▶ _Plain-text document sources_:
=====

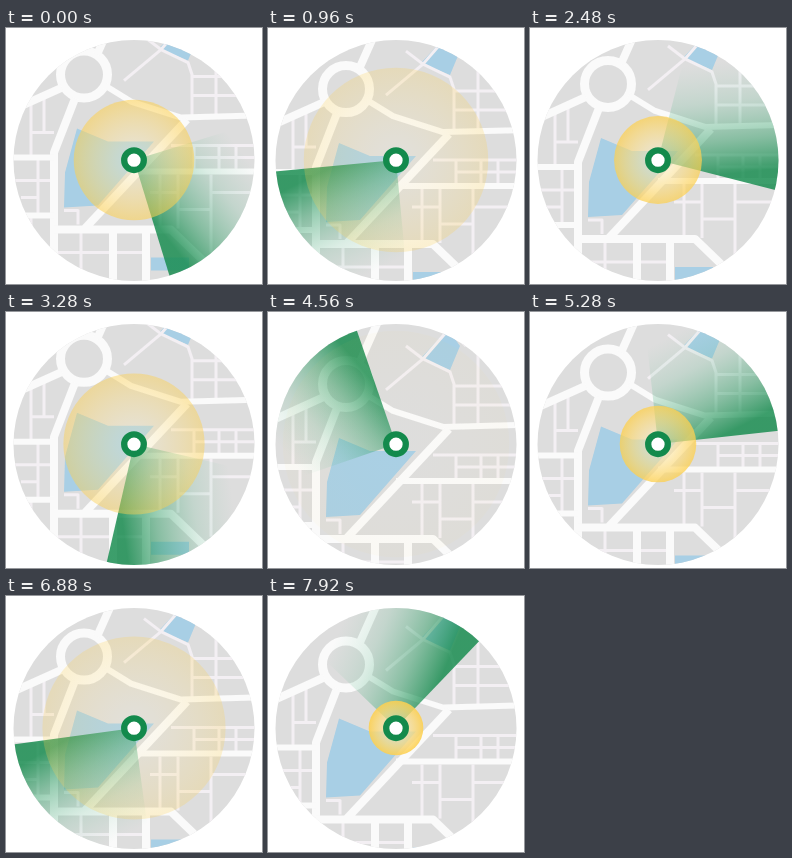
Write an HTML page that moves like this. It is 256x256 px and loops after 8 s.

```html
<!DOCTYPE html>
<html lang="en">
<head>
<meta charset="utf-8">
<title>Radar over a map</title>
<style>
html, body { margin: 0; height: 100%; overflow: hidden; background: #fff; }
svg { display: block; width: 100vw; height: 100vh; }
</style>
</head>
<body>
<svg viewBox="0 0 256 256">
  <defs>
    <clipPath id="disc"><circle cx="128" cy="132.5" r="120.5"/></clipPath>
    <!-- darkest at the outer end of the leading edge, which lies on the x axis -->
    <linearGradient id="fade" gradientUnits="userSpaceOnUse" x1="62" y1="0" x2="22" y2="-105">
      <stop offset="0" stop-color="#138a4c" stop-opacity=".82"/>
      <stop offset=".3" stop-color="#2b9c62" stop-opacity=".48"/>
      <stop offset=".65" stop-color="#4fb383" stop-opacity=".18"/>
      <stop offset="1" stop-color="#6cc499" stop-opacity="0"/>
    </linearGradient>
    <radialGradient id="glow">
      <stop offset="0" stop-color="#fff3cc" stop-opacity=".5"/>
      <stop offset=".5" stop-color="#fee08a" stop-opacity=".75"/>
      <stop offset="1" stop-color="#fdd04f"/>
    </radialGradient>
  </defs>
  <g clip-path="url(#disc)">
    <rect width="256" height="256" fill="#dddddd"/>
    <g id="map" fill="none" stroke-linejoin="round">
      <g fill="#a8cfe5">
        <path d="M71 126L102 139L148 139L92 203L58 205L59 170Z"/>
        <path d="M153 46L180 17L192 34L182 58Z"/>
        <path d="M145 255h38v13h-38z"/>
      </g>
      <path stroke="#f3eff3" stroke-width="3" d="
        M118 78L155 47L182 60L186 72V113 M155 47L138 34 M155 47L181 17L198 34 M210 30V113 M186 74H245 M186 93H245
        M165 143H250 M188 143V168 M213 143V168 M230 143V168 M188 155H250
        M154 172V226 M172 172V226 M205 172V250 M144 190H172 M172 207H205 M205 190H250
        M5 178H48 M25 100V155 M38 96V130 M25 130H48 M32 155V213 M15 195H32
        M58 208H72V222 M25 213V280 M75 228V280 M48 250H107 M107 250H140 M205 250H250"/>
      <g stroke="#fafafa" stroke-width="8">
        <circle cx="78" cy="72" r="23.5" stroke-width="9"/>
        <path d="M91 52L112 5 M56 85L5 108 M69 96L48 150V285"/>
        <path stroke-width="6" d="M99 83L125 99L175 115L250 113 M128 169H250 M0 155H48 M0 213H48"/>
        <path d="M181 117L77 228 M48 227H165L220 280 M107 228V285 M140 228V285"/>
      </g>
    </g>
    <path id="sweep" fill="url(#fade)" d="M0 0H125A125 125 0 0 0 0 -125Z"/>
    <circle id="pulse" cx="128" cy="132" fill="url(#glow)"/>
  </g>
  <circle cx="128" cy="132.2" r="9.8" fill="#fff" stroke="#138a4c" stroke-width="6.3"/>
</svg>
<script>
const LOOP = 8000, STEP = 80, CYCLE = 2970, LEAD = 1345;
const [map, sweep, pulse] = ['map', 'sweep', 'pulse'].map(id => document.getElementById(id));

function draw(now) {
  const t = Math.floor(now % LOOP / STEP) * STEP;
  const u = (t + LEAD) % CYCLE;
  const rise = 13 * (1 - Math.cos(2 * Math.PI * u / CYCLE));
  // one turn per cycle, with a short slowdown past the middle
  const lag = 7.75 * (1 + Math.tanh((u - 1640) / 200));
  const angle = 270.7 + 360 * u / CYCLE - lag;
  map.setAttribute('transform', `translate(0 ${-rise})`);
  sweep.setAttribute('transform', `translate(128 132) rotate(${angle})`);
  pulse.setAttribute('r', 15.5 + 0.0333 * u);
  pulse.setAttribute('opacity', 1 - u / 3050);
}

let start;
function tick(now) {
  start ??= now;
  draw(now - start);
  requestAnimationFrame(tick);
}
draw(0);
requestAnimationFrame(tick);
</script>
</body>
</html>
```
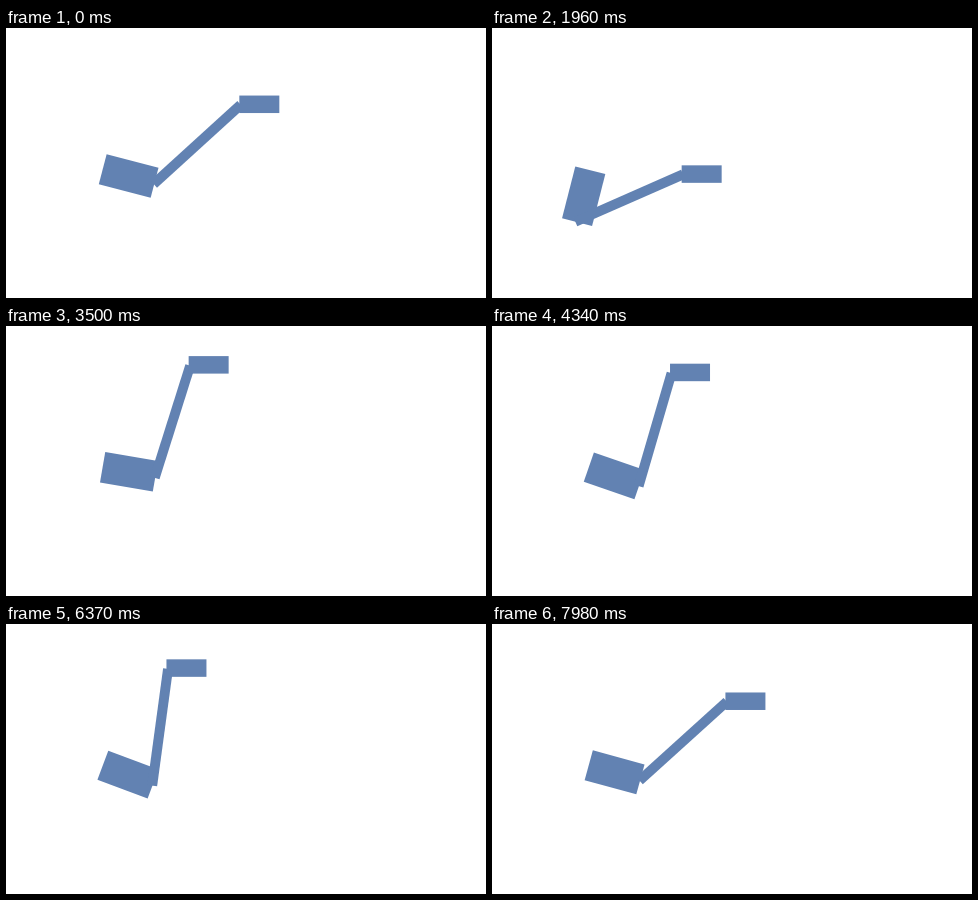
These frames come from a looping animation (480 by 270 pixels, 8 s). An HTML page with a canvas:

```html
<!DOCTYPE html>
<html lang="en">
<head>
<meta charset="utf-8">
<title>Two-link arm</title>
<style>
  html, body { margin: 0; width: 100%; height: 100%; overflow: hidden; background: #fff; }
  canvas { display: block; width: 100%; height: 100%; }
</style>
</head>
<body>
<canvas id="stage" width="480" height="270"></canvas>
<script>
const ctx = document.getElementById('stage').getContext('2d');
const COLOR = '#6282b2';
const LOOP = 8000, STEP = 70, CYCLE = 7.96;
const PIVOT = { x: 97, y: 142.5 };
const UPPER = 53, FORE = 117.7;

// The hand sways between a few turning points: [seconds, position]
const swayX = sway([
  [0.85, 235.4], [1.84, 188.3], [2.86, 223.7], [3.98, 156],
  [4.99, 231.8], [6.17, 153], [7.17, 227.6]
]);
const swayY = sway([
  [0, 76.3], [0.98, 145.2], [1.71, 156], [3.12, 36.8], [4.4, 46.5],
  [4.8, 45.2], [5.6, 53.5], [6.82, 39.9]
]);

// Periodic monotone cubic: rests at every turn, flows through the other keys
function sway(keys) {
  const n = keys.length;
  const key = i => {
    const turn = Math.floor(i / n), [t, v] = keys[i - turn * n];
    return [t + turn * CYCLE, v];
  };
  const slope = i => {
    const [t0, v0] = key(i - 1), [t1, v1] = key(i), [t2, v2] = key(i + 1);
    const h0 = t1 - t0, h1 = t2 - t1;
    const s0 = (v1 - v0) / h0, s1 = (v2 - v1) / h1;
    if (s0 * s1 <= 0) return 0;
    return 3 * (h0 + h1) / ((2 * h1 + h0) / s0 + (h1 + 2 * h0) / s1);
  };
  return seconds => {
    const t = seconds % CYCLE;
    let i = n - 1;
    while (key(i)[0] > t) i--;
    const [t0, v0] = key(i), [t1, v1] = key(i + 1);
    const span = t1 - t0, u = (t - t0) / span, w = 1 - u;
    return v0 + (v1 - v0) * u * u * (3 - 2 * u) +
      span * u * w * (w * slope(i) - u * slope(i + 1));
  };
}

function bar(origin, angle, x, y, w, h) {
  ctx.save();
  ctx.translate(origin.x, origin.y);
  ctx.rotate(angle);
  ctx.fillRect(x, y, w, h);
  ctx.restore();
}

function draw(ms) {
  const hand = { x: swayX(ms / 1000), y: swayY(ms / 1000) };
  const wrist = { x: hand.x + 2, y: hand.y + 0.4 };

  // Inverse kinematics with the elbow on the lower side
  const dx = wrist.x - PIVOT.x, dy = wrist.y - PIVOT.y, reach = Math.hypot(dx, dy);
  const cos = (UPPER ** 2 + reach ** 2 - FORE ** 2) / (2 * UPPER * reach);
  const shoulder = Math.atan2(dy, dx) + Math.acos(Math.max(-1, Math.min(1, cos)));
  const elbow = {
    x: PIVOT.x + UPPER * Math.cos(shoulder),
    y: PIVOT.y + UPPER * Math.sin(shoulder)
  };
  const foreAngle = Math.atan2(wrist.y - elbow.y, wrist.x - elbow.x);

  ctx.fillStyle = '#fff';
  ctx.fillRect(0, 0, 480, 270);
  ctx.fillStyle = COLOR;
  bar(PIVOT, shoulder, -0.6, -16.7, 53.6, 31);
  bar(elbow, foreAngle, -0.5, -5.3, FORE, 9.9);
  bar(hand, 0, 0, -8.75, 40, 17.5);
}

const start = performance.now();
function frame() {
  const ms = (performance.now() - start) % LOOP;
  draw(Math.floor(ms / STEP) * STEP);
  requestAnimationFrame(frame);
}
frame();
</script>
</body>
</html>
```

=====

From the first line to the last, set down the data exactly, without the pictures.

▶ _SOLUTION BELOW_:
Write an HTML page that moves like this. It is 256x256 px and loops after 8 s.

```html
<!DOCTYPE html>
<html lang="en">
<head>
<meta charset="utf-8">
<title>Radar over a map</title>
<style>
html, body { margin: 0; height: 100%; overflow: hidden; background: #fff; }
svg { display: block; width: 100vw; height: 100vh; }
</style>
</head>
<body>
<svg viewBox="0 0 256 256">
  <defs>
    <clipPath id="disc"><circle cx="128" cy="132.5" r="120.5"/></clipPath>
    <!-- darkest at the outer end of the leading edge, which lies on the x axis -->
    <linearGradient id="fade" gradientUnits="userSpaceOnUse" x1="62" y1="0" x2="22" y2="-105">
      <stop offset="0" stop-color="#138a4c" stop-opacity=".82"/>
      <stop offset=".3" stop-color="#2b9c62" stop-opacity=".48"/>
      <stop offset=".65" stop-color="#4fb383" stop-opacity=".18"/>
      <stop offset="1" stop-color="#6cc499" stop-opacity="0"/>
    </linearGradient>
    <radialGradient id="glow">
      <stop offset="0" stop-color="#fff3cc" stop-opacity=".5"/>
      <stop offset=".5" stop-color="#fee08a" stop-opacity=".75"/>
      <stop offset="1" stop-color="#fdd04f"/>
    </radialGradient>
  </defs>
  <g clip-path="url(#disc)">
    <rect width="256" height="256" fill="#dddddd"/>
    <g id="map" fill="none" stroke-linejoin="round">
      <g fill="#a8cfe5">
        <path d="M71 126L102 139L148 139L92 203L58 205L59 170Z"/>
        <path d="M153 46L180 17L192 34L182 58Z"/>
        <path d="M145 255h38v13h-38z"/>
      </g>
      <path stroke="#f3eff3" stroke-width="3" d="
        M118 78L155 47L182 60L186 72V113 M155 47L138 34 M155 47L181 17L198 34 M210 30V113 M186 74H245 M186 93H245
        M165 143H250 M188 143V168 M213 143V168 M230 143V168 M188 155H250
        M154 172V226 M172 172V226 M205 172V250 M144 190H172 M172 207H205 M205 190H250
        M5 178H48 M25 100V155 M38 96V130 M25 130H48 M32 155V213 M15 195H32
        M58 208H72V222 M25 213V280 M75 228V280 M48 250H107 M107 250H140 M205 250H250"/>
      <g stroke="#fafafa" stroke-width="8">
        <circle cx="78" cy="72" r="23.5" stroke-width="9"/>
        <path d="M91 52L112 5 M56 85L5 108 M69 96L48 150V285"/>
        <path stroke-width="6" d="M99 83L125 99L175 115L250 113 M128 169H250 M0 155H48 M0 213H48"/>
        <path d="M181 117L77 228 M48 227H165L220 280 M107 228V285 M140 228V285"/>
      </g>
    </g>
    <path id="sweep" fill="url(#fade)" d="M0 0H125A125 125 0 0 0 0 -125Z"/>
    <circle id="pulse" cx="128" cy="132" fill="url(#glow)"/>
  </g>
  <circle cx="128" cy="132.2" r="9.8" fill="#fff" stroke="#138a4c" stroke-width="6.3"/>
</svg>
<script>
const LOOP = 8000, STEP = 80, CYCLE = 2970, LEAD = 1345;
const [map, sweep, pulse] = ['map', 'sweep', 'pulse'].map(id => document.getElementById(id));

function draw(now) {
  const t = Math.floor(now % LOOP / STEP) * STEP;
  const u = (t + LEAD) % CYCLE;
  const rise = 13 * (1 - Math.cos(2 * Math.PI * u / CYCLE));
  // one turn per cycle, with a short slowdown past the middle
  const lag = 7.75 * (1 + Math.tanh((u - 1640) / 200));
  const angle = 270.7 + 360 * u / CYCLE - lag;
  map.setAttribute('transform', `translate(0 ${-rise})`);
  sweep.setAttribute('transform', `translate(128 132) rotate(${angle})`);
  pulse.setAttribute('r', 15.5 + 0.0333 * u);
  pulse.setAttribute('opacity', 1 - u / 3050);
}

let start;
function tick(now) {
  start ??= now;
  draw(now - start);
  requestAnimationFrame(tick);
}
draw(0);
requestAnimationFrame(tick);
</script>
</body>
</html>
```
These frames come from a looping animation (480 by 270 pixels, 8 s). An HTML page with a canvas:

```html
<!DOCTYPE html>
<html lang="en">
<head>
<meta charset="utf-8">
<title>Two-link arm</title>
<style>
  html, body { margin: 0; width: 100%; height: 100%; overflow: hidden; background: #fff; }
  canvas { display: block; width: 100%; height: 100%; }
</style>
</head>
<body>
<canvas id="stage" width="480" height="270"></canvas>
<script>
const ctx = document.getElementById('stage').getContext('2d');
const COLOR = '#6282b2';
const LOOP = 8000, STEP = 70, CYCLE = 7.96;
const PIVOT = { x: 97, y: 142.5 };
const UPPER = 53, FORE = 117.7;

// The hand sways between a few turning points: [seconds, position]
const swayX = sway([
  [0.85, 235.4], [1.84, 188.3], [2.86, 223.7], [3.98, 156],
  [4.99, 231.8], [6.17, 153], [7.17, 227.6]
]);
const swayY = sway([
  [0, 76.3], [0.98, 145.2], [1.71, 156], [3.12, 36.8], [4.4, 46.5],
  [4.8, 45.2], [5.6, 53.5], [6.82, 39.9]
]);

// Periodic monotone cubic: rests at every turn, flows through the other keys
function sway(keys) {
  const n = keys.length;
  const key = i => {
    const turn = Math.floor(i / n), [t, v] = keys[i - turn * n];
    return [t + turn * CYCLE, v];
  };
  const slope = i => {
    const [t0, v0] = key(i - 1), [t1, v1] = key(i), [t2, v2] = key(i + 1);
    const h0 = t1 - t0, h1 = t2 - t1;
    const s0 = (v1 - v0) / h0, s1 = (v2 - v1) / h1;
    if (s0 * s1 <= 0) return 0;
    return 3 * (h0 + h1) / ((2 * h1 + h0) / s0 + (h1 + 2 * h0) / s1);
  };
  return seconds => {
    const t = seconds % CYCLE;
    let i = n - 1;
    while (key(i)[0] > t) i--;
    const [t0, v0] = key(i), [t1, v1] = key(i + 1);
    const span = t1 - t0, u = (t - t0) / span, w = 1 - u;
    return v0 + (v1 - v0) * u * u * (3 - 2 * u) +
      span * u * w * (w * slope(i) - u * slope(i + 1));
  };
}

function bar(origin, angle, x, y, w, h) {
  ctx.save();
  ctx.translate(origin.x, origin.y);
  ctx.rotate(angle);
  ctx.fillRect(x, y, w, h);
  ctx.restore();
}

function draw(ms) {
  const hand = { x: swayX(ms / 1000), y: swayY(ms / 1000) };
  const wrist = { x: hand.x + 2, y: hand.y + 0.4 };

  // Inverse kinematics with the elbow on the lower side
  const dx = wrist.x - PIVOT.x, dy = wrist.y - PIVOT.y, reach = Math.hypot(dx, dy);
  const cos = (UPPER ** 2 + reach ** 2 - FORE ** 2) / (2 * UPPER * reach);
  const shoulder = Math.atan2(dy, dx) + Math.acos(Math.max(-1, Math.min(1, cos)));
  const elbow = {
    x: PIVOT.x + UPPER * Math.cos(shoulder),
    y: PIVOT.y + UPPER * Math.sin(shoulder)
  };
  const foreAngle = Math.atan2(wrist.y - elbow.y, wrist.x - elbow.x);

  ctx.fillStyle = '#fff';
  ctx.fillRect(0, 0, 480, 270);
  ctx.fillStyle = COLOR;
  bar(PIVOT, shoulder, -0.6, -16.7, 53.6, 31);
  bar(elbow, foreAngle, -0.5, -5.3, FORE, 9.9);
  bar(hand, 0, 0, -8.75, 40, 17.5);
}

const start = performance.now();
function frame() {
  const ms = (performance.now() - start) % LOOP;
  draw(Math.floor(ms / STEP) * STEP);
  requestAnimationFrame(frame);
}
frame();
</script>
</body>
</html>
```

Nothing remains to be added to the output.